╭─ RECORDS TO USE

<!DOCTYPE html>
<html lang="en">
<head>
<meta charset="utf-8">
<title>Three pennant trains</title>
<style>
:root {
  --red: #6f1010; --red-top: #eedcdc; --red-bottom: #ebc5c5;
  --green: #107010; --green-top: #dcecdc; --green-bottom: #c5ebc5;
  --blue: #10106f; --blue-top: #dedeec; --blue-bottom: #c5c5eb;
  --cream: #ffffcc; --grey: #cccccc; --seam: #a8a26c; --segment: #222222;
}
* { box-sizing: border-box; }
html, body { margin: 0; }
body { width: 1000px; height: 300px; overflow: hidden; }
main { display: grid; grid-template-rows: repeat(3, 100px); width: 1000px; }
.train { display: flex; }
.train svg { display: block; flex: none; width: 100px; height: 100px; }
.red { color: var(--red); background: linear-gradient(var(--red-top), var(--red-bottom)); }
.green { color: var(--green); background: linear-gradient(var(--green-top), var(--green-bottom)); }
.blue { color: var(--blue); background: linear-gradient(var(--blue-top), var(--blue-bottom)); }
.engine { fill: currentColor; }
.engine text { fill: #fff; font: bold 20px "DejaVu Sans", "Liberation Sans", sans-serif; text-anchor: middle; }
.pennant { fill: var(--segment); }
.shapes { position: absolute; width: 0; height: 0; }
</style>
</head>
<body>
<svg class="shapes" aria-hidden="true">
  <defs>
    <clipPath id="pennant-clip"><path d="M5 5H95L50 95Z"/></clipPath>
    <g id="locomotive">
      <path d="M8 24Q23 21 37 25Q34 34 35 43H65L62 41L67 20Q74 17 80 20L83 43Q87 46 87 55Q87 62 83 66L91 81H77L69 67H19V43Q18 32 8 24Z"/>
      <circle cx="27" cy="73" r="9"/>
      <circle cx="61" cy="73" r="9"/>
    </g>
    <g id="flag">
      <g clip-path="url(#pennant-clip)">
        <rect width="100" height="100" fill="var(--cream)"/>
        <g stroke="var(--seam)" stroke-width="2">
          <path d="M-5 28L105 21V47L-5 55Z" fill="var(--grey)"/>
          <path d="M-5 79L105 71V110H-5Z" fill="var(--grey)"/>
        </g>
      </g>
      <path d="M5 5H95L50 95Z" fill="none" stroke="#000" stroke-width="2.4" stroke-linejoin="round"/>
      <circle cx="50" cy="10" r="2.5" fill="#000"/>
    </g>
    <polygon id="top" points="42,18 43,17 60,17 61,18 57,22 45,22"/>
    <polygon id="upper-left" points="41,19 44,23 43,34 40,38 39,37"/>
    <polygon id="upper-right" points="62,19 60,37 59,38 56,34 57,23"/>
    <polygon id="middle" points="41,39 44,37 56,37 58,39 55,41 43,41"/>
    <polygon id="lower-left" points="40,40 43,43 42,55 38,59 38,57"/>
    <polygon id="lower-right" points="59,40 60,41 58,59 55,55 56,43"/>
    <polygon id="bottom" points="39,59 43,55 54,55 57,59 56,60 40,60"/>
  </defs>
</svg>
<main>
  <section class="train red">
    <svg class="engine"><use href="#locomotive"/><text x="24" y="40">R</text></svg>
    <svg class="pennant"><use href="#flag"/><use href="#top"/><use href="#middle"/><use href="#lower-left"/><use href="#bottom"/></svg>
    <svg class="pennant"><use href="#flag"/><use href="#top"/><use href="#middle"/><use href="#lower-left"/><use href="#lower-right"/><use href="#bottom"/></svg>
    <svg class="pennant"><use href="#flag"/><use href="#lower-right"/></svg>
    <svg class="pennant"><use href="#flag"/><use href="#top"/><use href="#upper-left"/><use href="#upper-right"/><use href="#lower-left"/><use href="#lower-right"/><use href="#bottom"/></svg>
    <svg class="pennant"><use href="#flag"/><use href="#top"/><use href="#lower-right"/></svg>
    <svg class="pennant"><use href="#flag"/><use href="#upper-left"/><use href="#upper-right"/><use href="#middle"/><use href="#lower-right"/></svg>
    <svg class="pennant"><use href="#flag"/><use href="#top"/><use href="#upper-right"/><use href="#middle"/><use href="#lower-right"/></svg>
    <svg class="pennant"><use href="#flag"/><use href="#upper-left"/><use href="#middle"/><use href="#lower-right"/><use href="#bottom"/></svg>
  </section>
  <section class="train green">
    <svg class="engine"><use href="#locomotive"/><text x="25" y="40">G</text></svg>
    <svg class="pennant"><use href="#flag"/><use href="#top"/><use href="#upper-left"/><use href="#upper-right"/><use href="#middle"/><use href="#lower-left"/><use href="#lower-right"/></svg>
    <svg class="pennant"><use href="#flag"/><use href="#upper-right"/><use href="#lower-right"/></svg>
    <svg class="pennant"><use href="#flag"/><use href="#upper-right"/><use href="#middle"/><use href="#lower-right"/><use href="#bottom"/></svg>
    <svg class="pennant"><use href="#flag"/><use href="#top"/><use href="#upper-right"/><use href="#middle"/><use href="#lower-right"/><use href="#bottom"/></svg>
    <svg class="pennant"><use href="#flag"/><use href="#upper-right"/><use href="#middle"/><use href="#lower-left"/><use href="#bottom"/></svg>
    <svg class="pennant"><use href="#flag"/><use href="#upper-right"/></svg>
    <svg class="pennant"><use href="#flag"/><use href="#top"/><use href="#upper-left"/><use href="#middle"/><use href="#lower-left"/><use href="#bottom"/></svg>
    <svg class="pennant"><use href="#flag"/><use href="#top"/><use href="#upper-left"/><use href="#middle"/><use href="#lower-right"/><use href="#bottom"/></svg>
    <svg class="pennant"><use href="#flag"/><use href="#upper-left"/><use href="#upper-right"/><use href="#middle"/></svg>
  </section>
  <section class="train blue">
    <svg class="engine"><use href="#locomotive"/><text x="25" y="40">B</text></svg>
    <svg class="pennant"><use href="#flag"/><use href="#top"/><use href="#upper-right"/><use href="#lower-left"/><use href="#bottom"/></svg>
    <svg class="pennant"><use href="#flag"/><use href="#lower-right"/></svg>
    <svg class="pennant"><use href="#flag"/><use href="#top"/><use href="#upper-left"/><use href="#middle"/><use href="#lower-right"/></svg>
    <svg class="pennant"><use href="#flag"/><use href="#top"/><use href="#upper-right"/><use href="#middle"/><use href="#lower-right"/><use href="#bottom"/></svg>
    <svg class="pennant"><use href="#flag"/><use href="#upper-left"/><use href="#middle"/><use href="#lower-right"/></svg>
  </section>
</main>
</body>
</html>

╰─

• **PROBLEM DETAILS**
Please restate only the opening stretch of the records above: every line from the first through the one containing "block; flex: none;", exactly as written.

• **ANSWER BELOW**
<!DOCTYPE html>
<html lang="en">
<head>
<meta charset="utf-8">
<title>Three pennant trains</title>
<style>
:root {
  --red: #6f1010; --red-top: #eedcdc; --red-bottom: #ebc5c5;
  --green: #107010; --green-top: #dcecdc; --green-bottom: #c5ebc5;
  --blue: #10106f; --blue-top: #dedeec; --blue-bottom: #c5c5eb;
  --cream: #ffffcc; --grey: #cccccc; --seam: #a8a26c; --segment: #222222;
}
* { box-sizing: border-box; }
html, body { margin: 0; }
body { width: 1000px; height: 300px; overflow: hidden; }
main { display: grid; grid-template-rows: repeat(3, 100px); width: 1000px; }
.train { display: flex; }
.train svg { display: block; flex: none; width: 100px; height: 100px; }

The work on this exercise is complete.